> YOUR ASSIGNMENT
Copy out all the lines of the data that hold the word "greyness".

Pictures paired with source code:
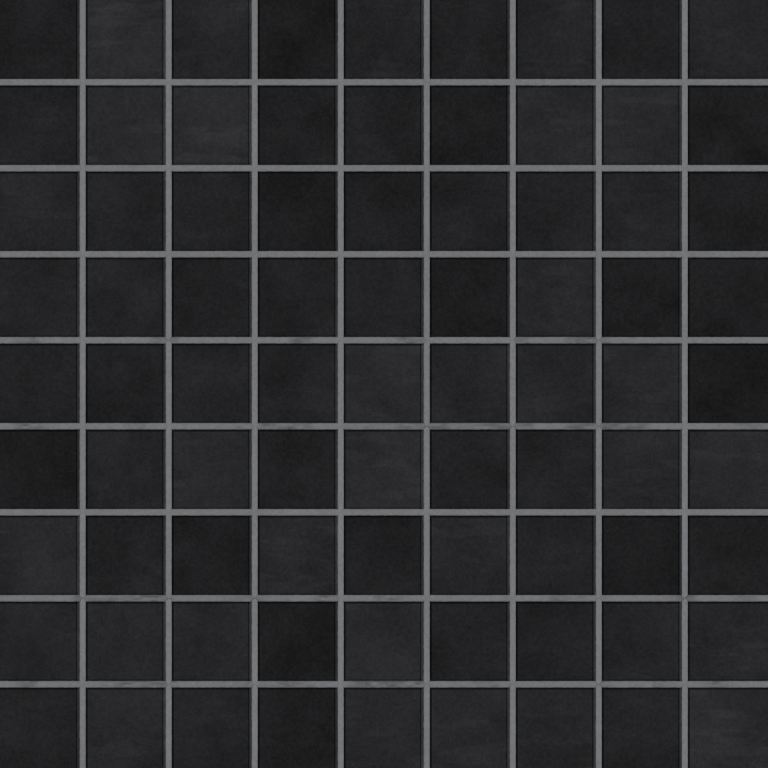
Reproduce this texture procedurally as a three.js fragment shader.

```glsl
// Dark square mosaic, nine tiles across and down, divided by grey grout.
// Distances to the nearest grout lines give the joints and bevels; hashes
// vary each tile's tone, and value noise adds clouds, streaks and grain.
varying vec2 vUv;

float hash(vec2 p) {
  vec3 q = fract(p.xyx * vec3(0.1031, 0.1030, 0.0973));
  q += dot(q, q.yzx + 33.33);
  return fract((q.x + q.y) * q.z);
}

float noise(vec2 p) {
  vec2 i = floor(p), f = fract(p);
  f = f * f * (3.0 - 2.0 * f);
  return mix(mix(hash(i), hash(i + vec2(1.0, 0.0)), f.x),
             mix(hash(i + vec2(0.0, 1.0)), hash(i + vec2(1.0)), f.x), f.y);
}

float fbm(vec2 p) {
  float sum = 0.0, amp = 0.5;
  for (int i = 0; i < 4; i++) {
    sum += amp * noise(p);
    p = p * 2.03 + 17.3;
    amp *= 0.5;
  }
  return sum;
}

// Soft strip from 0 to width, measured inward from a tile edge
float strip(float d, float width) {
  return smoothstep(-0.007, 0.007, d) * (1.0 - smoothstep(width - 0.007, width + 0.007, d));
}

void main() {
  // Tile grid; only the eight inner lines carry grout
  vec2 p = (vUv + vec2(0.0044, 0.0030)) / 0.112;
  vec2 tile = clamp(floor(p), 0.0, 8.0);
  vec2 line = clamp(floor(p + 0.5), 1.0, 8.0);
  vec2 side = p - line;
  vec2 edge = abs(side) - vec2(0.037, 0.039);
  float inside = min(edge.x, edge.y);
  float grain = noise(vUv * 430.0) + 0.6 * noise(vUv * 230.0 + 9.0) - 0.8;

  // Tile face: own tone, mottled clouds and faint drawn-out streaks
  float tone = hash(tile + 3.7);
  vec2 local = p + tile * 11.0;
  float cloud = fbm(local * 2.2) - 0.47;
  float streak = smoothstep(0.53, 0.68, fbm(local * vec2(2.0, 9.0) + 40.0));
  float shade = mix(0.112, 0.164, tone) + 0.060 * cloud + 0.024 * grain;
  shade += 0.018 * streak * tone;
  vec3 face = shade * vec3(0.985, 0.99, 1.03);

  // Bevel: dark rim, deepest at the upper and left edges
  float leftRim = strip(edge.x, 0.020) * step(0.0, side.x);
  float upperRim = strip(edge.y, 0.022) * step(side.y, 0.0);
  face *= 1.0 - 0.25 * strip(inside, 0.022);
  face *= 1.0 - 0.30 * max(leftRim, upperRim);

  // Thin lit strip on the right and lower edges, with a groove inside it
  float rightLip = strip(edge.x - 0.004, 0.018) * step(side.x, 0.0);
  float lowerLip = strip(edge.y - 0.004, 0.010) * step(0.0, side.y);
  float groove = strip(edge.x - 0.028, 0.014) * step(side.x, 0.0);
  face += vec3(0.085, 0.087, 0.091) * max(rightLip, 0.6 * lowerLip);
  face *= 1.0 - 0.32 * groove;

  // Grout: slightly duller across, with worn smudges along some rows
  float across = step(edge.y, edge.x);
  float wear = noise(vec2(vUv.x * 28.0, line.y * 7.0));
  float worn = smoothstep(0.45, 0.8, wear) * step(0.4, hash(vec2(line.y, 5.0)));
  float ragged = noise(vUv * vec2(90.0, 300.0));
  float greyness = 0.458 + 0.030 * grain + 0.03 * (fbm(vUv * 35.0) - 0.47);
  greyness -= across * (0.012 + 0.10 * worn * ragged);
  greyness *= 1.0 - 0.12 * smoothstep(-0.020, -0.002, inside);
  vec3 grout = greyness * vec3(0.99, 1.0, 1.02);

  // Joints with a soft, slightly uneven boundary
  float wobble = 0.003 * (noise(p * 25.0) - 0.5);
  vec3 color = mix(grout, face, smoothstep(-0.008, 0.008, inside + wobble));
  gl_FragColor = vec4(color, 1.0);
}
```
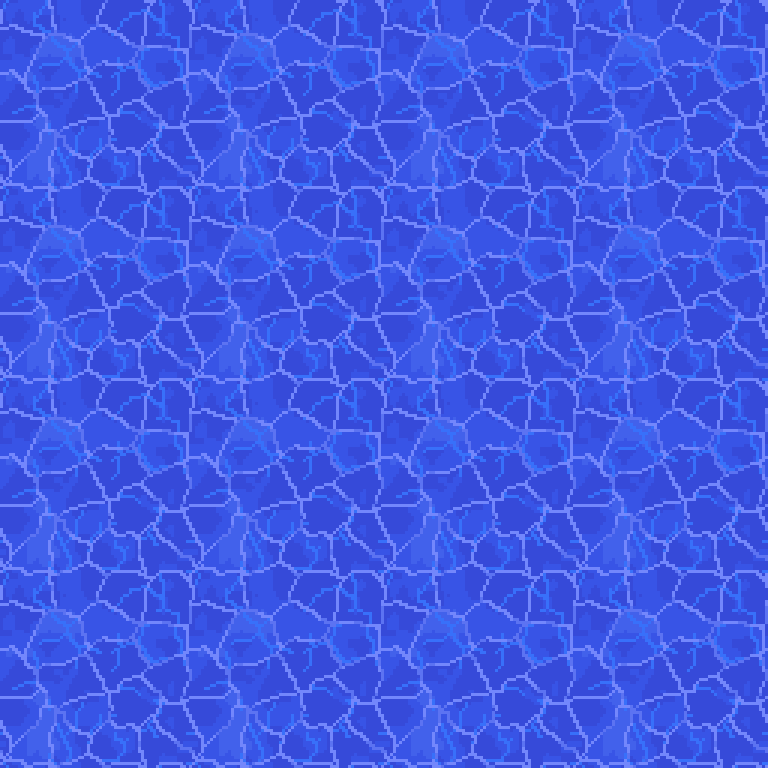
Write a WebGL 2 fragment shader that draws this texture.

```glsl
#version 300 es
precision highp float;

uniform vec2 u_resolution;
out vec4 fragColor;

const float REPEATS = 4.0;   // tiles across and down the canvas
const float TILE = 64.0;     // blocks along one tile side
const vec2 FOAM_GRID = vec2(4.0, 5.0);
const vec2 GLINT_GRID = vec2(5.0, 5.0);

const vec3 DEEP = vec3(0.21, 0.29, 0.85);
const vec3 WATER = vec3(0.22, 0.33, 0.90);
const vec3 SHALLOW = vec3(0.26, 0.38, 0.92);
const vec3 GLINT = vec3(0.22, 0.44, 0.98);
const vec3 FOAM_DIM = vec3(0.36, 0.45, 0.95);
const vec3 FOAM = vec3(0.45, 0.53, 0.99);

float hash(vec2 p, float seed) {
    vec3 q = fract(vec3(p, seed) * vec3(0.1031, 0.1030, 0.0973));
    q += dot(q, q.yzx + 33.33);
    return fract((q.x + q.y) * q.z);
}

// Value noise that wraps after a whole number of lattice steps
float wrapNoise(vec2 uv, float period, float seed) {
    vec2 p = uv * period;
    vec2 i = floor(p);
    vec2 f = smoothstep(0.0, 1.0, p - i);
    vec2 a = mod(i, period);
    vec2 b = mod(i + 1.0, period);
    float low = mix(hash(a, seed), hash(vec2(b.x, a.y), seed), f.x);
    float high = mix(hash(vec2(a.x, b.y), seed), hash(b, seed), f.x);
    return mix(low, high, f.y);
}

// Number of the nearest jittered cell centre, on a wrapped grid
float cellId(vec2 block, vec2 grid, float seed) {
    vec2 uv = block / TILE;
    vec2 wobble = vec2(wrapNoise(uv, 13.0, seed + 5.0), wrapNoise(uv, 13.0, seed + 6.0));
    vec2 p = (uv + 0.06 * (wobble - 0.5)) * grid;
    vec2 home = floor(p);
    float nearest = 1e5;
    float id = 0.0;
    for (int y = -1; y <= 1; y++) {
        for (int x = -1; x <= 1; x++) {
            vec2 cell = home + vec2(x, y);
            vec2 wrapped = mod(cell, grid);
            vec2 jitter = vec2(hash(wrapped, seed), hash(wrapped, seed + 1.0));
            vec2 offset = (cell + 0.1 + 0.8 * jitter - p) / grid;
            float d = dot(offset, offset);
            if (d < nearest) {
                nearest = d;
                id = wrapped.x + grid.x * wrapped.y;
            }
        }
    }
    return id;
}

// True on the one-block border between two cells
bool isBorder(vec2 block, float id, vec2 grid, float seed) {
    return cellId(block + vec2(1.0, 0.0), grid, seed) != id
        || cellId(block - vec2(0.0, 1.0), grid, seed) != id;
}

vec3 waterColor(vec2 canvas) {
    vec2 block = mod(floor(canvas * REPEATS * TILE), TILE) + 0.5;
    vec2 uv = block / TILE;

    // Bright foam net
    float id = cellId(block, FOAM_GRID, 3.0);
    if (isBorder(block, id, FOAM_GRID, 3.0)) {
        return wrapNoise(uv, 16.0, 21.0) > 0.62 ? FOAM_DIM : FOAM;
    }

    // Broken glints from a second net below it
    if (wrapNoise(uv, 9.0, 31.0) > 0.48) {
        float lowerId = cellId(block, GLINT_GRID, 41.0);
        if (isBorder(block, lowerId, GLINT_GRID, 41.0)) return GLINT;
    }

    // Ragged depth patches, biased cell by cell
    float patches = 0.7 * wrapNoise(uv, 8.0, 51.0) + 0.3 * wrapNoise(uv, 20.0, 52.0);
    float depth = 0.65 * patches + 0.35 * hash(vec2(id, 2.0), 61.0);
    if (depth < 0.46) return DEEP;
    return depth > 0.65 ? SHALLOW : WATER;
}

void main() {
    // Four samples smooth the block edges at any size
    vec3 color = vec3(0.0);
    for (int i = 0; i < 4; i++) {
        vec2 tap = vec2(i % 2, i / 2) * 0.5 - 0.25;
        color += 0.25 * waterColor((gl_FragCoord.xy + tap) / u_resolution);
    }
    fragColor = vec4(color, 1.0);
}
```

> SOLVED PROBLEM
  float greyness = 0.458 + 0.030 * grain + 0.03 * (fbm(vUv * 35.0) - 0.47);
  greyness -= across * (0.012 + 0.10 * worn * ragged);
  greyness *= 1.0 - 0.12 * smoothstep(-0.020, -0.002, inside);
  vec3 grout = greyness * vec3(0.99, 1.0, 1.02);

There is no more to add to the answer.